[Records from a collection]
___
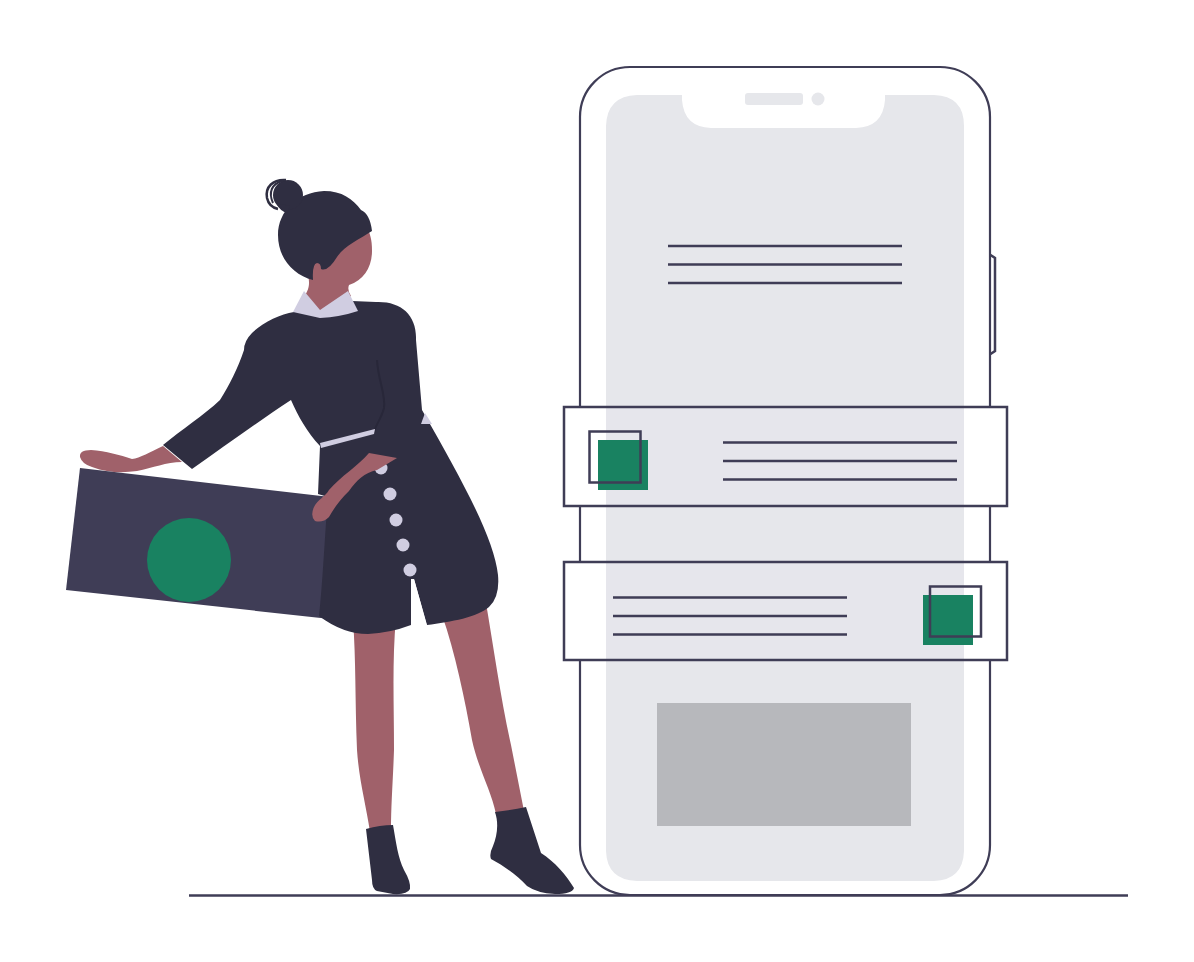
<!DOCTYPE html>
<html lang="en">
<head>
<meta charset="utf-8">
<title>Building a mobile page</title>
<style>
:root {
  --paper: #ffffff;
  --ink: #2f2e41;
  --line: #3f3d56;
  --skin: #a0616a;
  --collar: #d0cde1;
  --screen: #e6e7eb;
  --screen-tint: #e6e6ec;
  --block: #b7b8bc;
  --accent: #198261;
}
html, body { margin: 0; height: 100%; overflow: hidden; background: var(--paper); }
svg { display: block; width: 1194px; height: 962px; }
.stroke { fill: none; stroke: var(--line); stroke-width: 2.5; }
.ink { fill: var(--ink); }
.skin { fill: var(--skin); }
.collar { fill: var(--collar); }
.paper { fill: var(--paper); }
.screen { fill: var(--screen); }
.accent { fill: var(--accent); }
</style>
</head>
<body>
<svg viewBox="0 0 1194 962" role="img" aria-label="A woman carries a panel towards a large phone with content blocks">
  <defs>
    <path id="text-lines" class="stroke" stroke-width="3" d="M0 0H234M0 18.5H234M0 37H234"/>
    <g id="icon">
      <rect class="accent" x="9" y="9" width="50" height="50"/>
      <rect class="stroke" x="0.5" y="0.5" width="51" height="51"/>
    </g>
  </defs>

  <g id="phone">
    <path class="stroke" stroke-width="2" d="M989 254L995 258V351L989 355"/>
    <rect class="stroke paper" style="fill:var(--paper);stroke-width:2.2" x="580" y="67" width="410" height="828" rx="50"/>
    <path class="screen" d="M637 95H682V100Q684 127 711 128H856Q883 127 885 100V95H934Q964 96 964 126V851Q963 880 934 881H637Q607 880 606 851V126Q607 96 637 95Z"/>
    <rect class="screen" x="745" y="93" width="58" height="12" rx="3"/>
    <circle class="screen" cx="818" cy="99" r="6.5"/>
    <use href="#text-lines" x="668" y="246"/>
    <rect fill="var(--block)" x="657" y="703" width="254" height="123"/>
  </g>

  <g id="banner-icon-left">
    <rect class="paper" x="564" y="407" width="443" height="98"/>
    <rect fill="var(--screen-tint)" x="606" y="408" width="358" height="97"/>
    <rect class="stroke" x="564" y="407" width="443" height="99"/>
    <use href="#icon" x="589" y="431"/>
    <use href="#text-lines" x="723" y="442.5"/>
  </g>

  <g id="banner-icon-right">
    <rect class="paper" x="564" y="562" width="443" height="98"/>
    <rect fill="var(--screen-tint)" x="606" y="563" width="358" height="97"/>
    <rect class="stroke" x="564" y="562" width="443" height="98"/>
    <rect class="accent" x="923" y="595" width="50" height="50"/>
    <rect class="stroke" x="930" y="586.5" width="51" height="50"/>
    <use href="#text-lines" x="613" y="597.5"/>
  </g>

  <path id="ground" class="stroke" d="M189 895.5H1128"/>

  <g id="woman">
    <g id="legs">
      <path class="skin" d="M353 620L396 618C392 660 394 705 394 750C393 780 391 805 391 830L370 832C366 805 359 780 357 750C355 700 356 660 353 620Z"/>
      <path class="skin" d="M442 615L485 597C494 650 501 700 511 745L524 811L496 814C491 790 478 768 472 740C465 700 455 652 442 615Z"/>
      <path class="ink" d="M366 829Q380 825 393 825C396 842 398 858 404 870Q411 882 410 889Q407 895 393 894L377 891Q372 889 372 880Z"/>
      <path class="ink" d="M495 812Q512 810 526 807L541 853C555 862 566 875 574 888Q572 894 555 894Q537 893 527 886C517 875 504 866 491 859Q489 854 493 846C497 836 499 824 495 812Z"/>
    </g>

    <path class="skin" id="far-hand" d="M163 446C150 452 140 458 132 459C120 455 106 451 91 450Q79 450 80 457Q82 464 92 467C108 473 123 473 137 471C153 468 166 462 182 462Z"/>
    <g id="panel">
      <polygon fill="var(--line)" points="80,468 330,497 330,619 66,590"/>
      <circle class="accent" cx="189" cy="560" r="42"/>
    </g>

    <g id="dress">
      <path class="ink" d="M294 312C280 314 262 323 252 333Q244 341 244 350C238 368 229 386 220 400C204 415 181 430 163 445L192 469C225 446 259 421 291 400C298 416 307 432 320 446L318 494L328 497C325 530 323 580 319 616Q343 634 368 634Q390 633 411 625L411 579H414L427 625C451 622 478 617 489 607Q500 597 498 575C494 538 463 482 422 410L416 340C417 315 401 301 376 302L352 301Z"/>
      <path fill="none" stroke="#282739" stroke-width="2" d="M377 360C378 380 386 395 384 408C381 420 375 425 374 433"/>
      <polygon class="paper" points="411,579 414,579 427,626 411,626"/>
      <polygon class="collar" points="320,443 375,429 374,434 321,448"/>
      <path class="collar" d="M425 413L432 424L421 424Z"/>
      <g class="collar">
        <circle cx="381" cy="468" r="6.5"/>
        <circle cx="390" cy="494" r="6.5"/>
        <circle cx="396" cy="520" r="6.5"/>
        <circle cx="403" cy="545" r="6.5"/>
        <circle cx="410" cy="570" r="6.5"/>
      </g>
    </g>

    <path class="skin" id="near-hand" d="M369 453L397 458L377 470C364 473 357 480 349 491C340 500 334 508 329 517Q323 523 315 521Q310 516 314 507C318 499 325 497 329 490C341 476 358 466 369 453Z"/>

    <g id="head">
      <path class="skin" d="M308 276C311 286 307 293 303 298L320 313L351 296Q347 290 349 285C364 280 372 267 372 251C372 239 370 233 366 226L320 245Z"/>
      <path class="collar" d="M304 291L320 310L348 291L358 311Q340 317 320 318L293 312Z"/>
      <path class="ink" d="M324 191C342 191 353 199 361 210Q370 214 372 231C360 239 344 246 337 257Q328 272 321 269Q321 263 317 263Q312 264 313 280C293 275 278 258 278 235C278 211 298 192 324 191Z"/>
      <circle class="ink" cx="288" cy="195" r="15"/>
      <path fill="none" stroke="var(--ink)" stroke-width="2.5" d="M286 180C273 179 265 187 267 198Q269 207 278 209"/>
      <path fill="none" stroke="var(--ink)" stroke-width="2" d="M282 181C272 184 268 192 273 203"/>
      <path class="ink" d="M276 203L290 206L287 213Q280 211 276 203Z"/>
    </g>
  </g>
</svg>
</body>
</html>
___
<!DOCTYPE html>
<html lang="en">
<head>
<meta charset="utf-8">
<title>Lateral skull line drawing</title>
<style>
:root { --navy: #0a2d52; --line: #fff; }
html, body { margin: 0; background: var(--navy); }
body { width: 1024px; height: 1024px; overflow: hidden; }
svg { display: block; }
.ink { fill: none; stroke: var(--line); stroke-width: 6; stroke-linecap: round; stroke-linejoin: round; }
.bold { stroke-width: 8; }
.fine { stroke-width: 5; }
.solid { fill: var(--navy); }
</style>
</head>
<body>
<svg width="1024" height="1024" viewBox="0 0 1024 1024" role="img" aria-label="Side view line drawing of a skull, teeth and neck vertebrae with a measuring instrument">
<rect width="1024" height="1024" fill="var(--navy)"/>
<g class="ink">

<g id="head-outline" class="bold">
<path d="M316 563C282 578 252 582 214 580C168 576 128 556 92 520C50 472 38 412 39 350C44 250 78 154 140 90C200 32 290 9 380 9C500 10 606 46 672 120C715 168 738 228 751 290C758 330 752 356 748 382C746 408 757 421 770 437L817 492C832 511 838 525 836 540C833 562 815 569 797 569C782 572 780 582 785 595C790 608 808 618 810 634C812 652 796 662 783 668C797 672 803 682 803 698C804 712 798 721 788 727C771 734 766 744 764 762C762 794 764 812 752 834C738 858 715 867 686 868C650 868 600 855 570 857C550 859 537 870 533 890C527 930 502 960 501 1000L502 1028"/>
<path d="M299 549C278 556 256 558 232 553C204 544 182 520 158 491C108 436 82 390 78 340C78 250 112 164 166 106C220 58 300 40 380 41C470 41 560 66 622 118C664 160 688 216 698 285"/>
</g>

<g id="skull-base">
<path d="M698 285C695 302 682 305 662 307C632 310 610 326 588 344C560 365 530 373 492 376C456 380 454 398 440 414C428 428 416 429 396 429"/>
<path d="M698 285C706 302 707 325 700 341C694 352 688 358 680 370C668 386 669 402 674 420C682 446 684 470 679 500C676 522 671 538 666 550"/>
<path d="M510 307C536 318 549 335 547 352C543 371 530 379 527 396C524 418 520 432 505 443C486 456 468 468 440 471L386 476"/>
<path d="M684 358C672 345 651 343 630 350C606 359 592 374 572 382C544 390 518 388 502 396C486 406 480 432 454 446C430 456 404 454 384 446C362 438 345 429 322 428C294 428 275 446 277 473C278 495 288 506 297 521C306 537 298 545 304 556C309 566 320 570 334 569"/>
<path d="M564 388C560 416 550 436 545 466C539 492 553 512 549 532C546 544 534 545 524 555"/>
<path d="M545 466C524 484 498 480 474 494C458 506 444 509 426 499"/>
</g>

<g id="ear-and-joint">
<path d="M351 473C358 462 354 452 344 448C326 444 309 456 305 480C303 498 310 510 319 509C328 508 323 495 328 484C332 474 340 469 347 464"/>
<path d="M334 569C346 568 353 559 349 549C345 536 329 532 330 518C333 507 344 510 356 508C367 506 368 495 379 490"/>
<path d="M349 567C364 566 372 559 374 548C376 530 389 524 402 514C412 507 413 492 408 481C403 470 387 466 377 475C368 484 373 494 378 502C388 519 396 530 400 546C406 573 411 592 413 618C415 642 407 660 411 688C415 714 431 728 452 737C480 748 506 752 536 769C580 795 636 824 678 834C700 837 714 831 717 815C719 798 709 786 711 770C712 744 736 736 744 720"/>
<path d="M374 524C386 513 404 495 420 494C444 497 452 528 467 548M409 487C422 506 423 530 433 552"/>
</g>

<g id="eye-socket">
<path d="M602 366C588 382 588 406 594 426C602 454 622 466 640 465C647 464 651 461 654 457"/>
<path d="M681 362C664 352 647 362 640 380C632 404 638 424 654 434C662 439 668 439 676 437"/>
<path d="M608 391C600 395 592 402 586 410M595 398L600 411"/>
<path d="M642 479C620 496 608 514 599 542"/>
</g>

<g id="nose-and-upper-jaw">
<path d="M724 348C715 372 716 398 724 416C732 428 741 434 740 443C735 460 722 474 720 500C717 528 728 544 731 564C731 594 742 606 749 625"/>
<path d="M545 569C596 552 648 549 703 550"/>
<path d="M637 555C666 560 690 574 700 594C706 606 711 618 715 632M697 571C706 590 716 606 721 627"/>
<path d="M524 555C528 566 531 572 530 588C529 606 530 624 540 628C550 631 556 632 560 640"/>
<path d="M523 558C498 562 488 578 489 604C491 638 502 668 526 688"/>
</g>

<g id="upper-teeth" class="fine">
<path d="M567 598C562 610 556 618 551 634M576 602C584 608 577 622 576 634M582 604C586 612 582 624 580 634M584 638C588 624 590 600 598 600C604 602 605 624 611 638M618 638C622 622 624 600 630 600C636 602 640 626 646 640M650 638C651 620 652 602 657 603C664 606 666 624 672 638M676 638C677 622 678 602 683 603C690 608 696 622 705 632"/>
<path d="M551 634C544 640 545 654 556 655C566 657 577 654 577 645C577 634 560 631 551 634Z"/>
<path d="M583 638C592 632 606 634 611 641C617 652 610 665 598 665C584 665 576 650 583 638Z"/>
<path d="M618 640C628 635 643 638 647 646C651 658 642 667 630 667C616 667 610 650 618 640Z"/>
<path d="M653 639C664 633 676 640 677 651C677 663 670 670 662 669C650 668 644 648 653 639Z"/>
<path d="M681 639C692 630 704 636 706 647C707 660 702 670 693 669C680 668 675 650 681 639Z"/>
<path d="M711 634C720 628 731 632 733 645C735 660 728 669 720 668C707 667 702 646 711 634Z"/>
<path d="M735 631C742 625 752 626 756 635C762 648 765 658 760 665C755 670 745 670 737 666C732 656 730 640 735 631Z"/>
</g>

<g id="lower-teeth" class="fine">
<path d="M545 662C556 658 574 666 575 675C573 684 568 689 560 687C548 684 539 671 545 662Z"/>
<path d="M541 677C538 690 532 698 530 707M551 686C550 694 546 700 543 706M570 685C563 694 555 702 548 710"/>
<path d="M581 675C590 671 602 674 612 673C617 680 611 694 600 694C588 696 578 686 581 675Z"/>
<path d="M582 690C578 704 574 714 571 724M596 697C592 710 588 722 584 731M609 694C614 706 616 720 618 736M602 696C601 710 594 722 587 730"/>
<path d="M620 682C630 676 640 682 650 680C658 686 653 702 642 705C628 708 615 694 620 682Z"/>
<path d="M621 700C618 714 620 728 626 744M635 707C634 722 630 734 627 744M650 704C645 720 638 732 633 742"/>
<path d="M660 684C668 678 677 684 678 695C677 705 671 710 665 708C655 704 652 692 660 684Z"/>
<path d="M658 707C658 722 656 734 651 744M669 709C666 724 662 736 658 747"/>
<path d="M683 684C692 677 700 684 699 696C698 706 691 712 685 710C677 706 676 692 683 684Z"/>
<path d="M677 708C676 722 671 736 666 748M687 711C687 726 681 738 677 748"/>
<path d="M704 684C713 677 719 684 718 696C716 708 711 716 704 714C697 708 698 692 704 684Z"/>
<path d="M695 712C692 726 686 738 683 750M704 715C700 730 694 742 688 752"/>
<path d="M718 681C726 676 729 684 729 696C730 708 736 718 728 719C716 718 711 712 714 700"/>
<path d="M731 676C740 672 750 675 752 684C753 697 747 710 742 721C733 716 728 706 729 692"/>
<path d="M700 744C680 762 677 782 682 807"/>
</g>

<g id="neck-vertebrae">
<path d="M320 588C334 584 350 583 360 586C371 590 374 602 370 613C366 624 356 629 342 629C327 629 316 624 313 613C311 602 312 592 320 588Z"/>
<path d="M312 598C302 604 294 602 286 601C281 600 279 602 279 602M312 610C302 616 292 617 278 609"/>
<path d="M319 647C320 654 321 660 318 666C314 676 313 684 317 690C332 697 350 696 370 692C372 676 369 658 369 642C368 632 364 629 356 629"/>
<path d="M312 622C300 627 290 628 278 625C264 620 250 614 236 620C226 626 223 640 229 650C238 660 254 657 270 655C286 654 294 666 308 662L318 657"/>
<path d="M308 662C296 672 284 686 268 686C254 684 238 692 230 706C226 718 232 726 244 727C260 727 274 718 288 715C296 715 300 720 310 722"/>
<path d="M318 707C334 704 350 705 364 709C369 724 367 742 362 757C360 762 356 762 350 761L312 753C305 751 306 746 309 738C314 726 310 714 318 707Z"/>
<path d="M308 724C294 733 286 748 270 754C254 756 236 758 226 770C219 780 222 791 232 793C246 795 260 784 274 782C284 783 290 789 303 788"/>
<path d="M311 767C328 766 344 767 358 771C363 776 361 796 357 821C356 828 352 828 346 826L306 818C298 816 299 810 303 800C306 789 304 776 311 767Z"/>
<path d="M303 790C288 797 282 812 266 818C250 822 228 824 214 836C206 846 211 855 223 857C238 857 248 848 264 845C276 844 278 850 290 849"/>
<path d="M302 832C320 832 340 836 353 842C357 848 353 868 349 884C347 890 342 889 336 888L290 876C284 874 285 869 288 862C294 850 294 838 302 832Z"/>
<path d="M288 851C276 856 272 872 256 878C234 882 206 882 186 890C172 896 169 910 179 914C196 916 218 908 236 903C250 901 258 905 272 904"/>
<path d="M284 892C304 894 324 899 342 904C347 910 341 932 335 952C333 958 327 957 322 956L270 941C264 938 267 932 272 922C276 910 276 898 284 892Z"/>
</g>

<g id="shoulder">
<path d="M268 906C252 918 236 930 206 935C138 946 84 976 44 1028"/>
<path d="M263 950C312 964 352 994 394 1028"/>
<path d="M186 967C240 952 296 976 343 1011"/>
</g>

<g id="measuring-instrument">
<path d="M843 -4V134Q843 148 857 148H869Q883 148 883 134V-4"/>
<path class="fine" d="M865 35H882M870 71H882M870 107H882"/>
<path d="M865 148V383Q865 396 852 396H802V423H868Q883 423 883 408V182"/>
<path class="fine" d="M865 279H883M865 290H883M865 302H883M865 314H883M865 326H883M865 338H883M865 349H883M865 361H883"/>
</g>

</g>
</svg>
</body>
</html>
___
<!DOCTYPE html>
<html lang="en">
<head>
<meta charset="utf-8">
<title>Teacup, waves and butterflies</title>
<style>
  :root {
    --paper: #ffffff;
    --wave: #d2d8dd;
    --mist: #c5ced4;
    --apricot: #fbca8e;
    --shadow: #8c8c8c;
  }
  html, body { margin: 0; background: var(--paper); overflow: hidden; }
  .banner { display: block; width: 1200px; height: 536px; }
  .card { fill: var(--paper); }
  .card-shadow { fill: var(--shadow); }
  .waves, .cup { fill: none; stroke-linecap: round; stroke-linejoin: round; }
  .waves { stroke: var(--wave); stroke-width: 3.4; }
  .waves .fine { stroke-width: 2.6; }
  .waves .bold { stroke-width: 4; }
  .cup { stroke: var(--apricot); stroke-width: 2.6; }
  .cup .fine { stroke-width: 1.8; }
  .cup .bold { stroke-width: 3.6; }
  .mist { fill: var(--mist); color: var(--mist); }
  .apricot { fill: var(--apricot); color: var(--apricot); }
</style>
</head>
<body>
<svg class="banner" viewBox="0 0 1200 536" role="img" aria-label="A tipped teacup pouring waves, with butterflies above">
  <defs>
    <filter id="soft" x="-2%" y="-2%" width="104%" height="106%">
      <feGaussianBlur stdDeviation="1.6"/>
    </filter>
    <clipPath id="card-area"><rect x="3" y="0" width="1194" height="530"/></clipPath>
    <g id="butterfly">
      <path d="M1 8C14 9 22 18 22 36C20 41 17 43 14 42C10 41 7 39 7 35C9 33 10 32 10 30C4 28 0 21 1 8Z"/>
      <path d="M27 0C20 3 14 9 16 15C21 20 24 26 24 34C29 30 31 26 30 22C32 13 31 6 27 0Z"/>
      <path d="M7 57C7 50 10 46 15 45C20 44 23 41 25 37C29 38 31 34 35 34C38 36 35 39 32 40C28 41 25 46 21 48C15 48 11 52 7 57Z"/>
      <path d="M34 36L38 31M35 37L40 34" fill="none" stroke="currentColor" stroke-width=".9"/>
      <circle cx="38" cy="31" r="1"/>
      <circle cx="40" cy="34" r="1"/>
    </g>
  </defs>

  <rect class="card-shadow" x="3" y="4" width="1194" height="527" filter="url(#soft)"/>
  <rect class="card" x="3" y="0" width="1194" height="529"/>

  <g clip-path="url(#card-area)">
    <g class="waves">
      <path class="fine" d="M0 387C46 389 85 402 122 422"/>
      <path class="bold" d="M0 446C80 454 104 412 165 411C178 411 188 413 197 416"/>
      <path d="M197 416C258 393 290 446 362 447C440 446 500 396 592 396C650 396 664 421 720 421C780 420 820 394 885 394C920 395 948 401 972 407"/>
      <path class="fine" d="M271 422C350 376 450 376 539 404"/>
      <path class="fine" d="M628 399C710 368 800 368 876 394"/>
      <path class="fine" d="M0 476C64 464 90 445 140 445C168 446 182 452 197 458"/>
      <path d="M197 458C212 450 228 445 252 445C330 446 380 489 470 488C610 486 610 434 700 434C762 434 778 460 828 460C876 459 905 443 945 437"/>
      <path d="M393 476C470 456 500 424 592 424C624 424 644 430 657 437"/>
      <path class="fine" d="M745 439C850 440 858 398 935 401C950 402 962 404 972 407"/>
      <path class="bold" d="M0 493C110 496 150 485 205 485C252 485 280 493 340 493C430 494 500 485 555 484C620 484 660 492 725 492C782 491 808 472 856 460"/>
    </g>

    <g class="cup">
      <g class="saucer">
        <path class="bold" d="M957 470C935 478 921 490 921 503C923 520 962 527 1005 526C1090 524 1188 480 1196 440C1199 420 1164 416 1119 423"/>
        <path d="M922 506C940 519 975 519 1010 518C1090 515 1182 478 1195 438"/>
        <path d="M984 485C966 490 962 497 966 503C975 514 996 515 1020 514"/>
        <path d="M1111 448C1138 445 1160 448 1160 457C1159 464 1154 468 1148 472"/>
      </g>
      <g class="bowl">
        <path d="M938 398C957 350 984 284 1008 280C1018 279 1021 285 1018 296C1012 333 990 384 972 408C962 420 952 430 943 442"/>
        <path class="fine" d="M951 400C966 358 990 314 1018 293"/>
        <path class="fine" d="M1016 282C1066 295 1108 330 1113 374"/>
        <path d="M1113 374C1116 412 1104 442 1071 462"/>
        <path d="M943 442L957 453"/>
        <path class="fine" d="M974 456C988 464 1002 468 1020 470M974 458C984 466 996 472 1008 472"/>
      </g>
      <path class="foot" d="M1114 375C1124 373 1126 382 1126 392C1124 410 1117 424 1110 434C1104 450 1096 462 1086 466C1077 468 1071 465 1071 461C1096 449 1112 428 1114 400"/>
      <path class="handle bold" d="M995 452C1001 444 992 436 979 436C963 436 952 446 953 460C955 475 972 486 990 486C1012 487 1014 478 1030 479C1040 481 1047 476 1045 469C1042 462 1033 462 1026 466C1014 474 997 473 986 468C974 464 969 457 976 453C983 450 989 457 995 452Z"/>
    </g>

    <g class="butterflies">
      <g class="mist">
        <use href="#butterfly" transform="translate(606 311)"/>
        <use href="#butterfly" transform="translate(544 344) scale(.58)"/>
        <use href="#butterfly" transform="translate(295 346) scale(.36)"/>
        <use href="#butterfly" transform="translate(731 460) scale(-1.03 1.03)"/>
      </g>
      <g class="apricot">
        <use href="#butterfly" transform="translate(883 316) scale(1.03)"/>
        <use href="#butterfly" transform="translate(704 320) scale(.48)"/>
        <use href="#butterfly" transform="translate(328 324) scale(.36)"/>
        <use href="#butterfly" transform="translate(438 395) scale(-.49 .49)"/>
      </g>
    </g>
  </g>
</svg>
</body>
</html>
___
### Your task
Among the entries above, how many lines include the word "none"? Give the number with no comment.

### Solution to the problem
7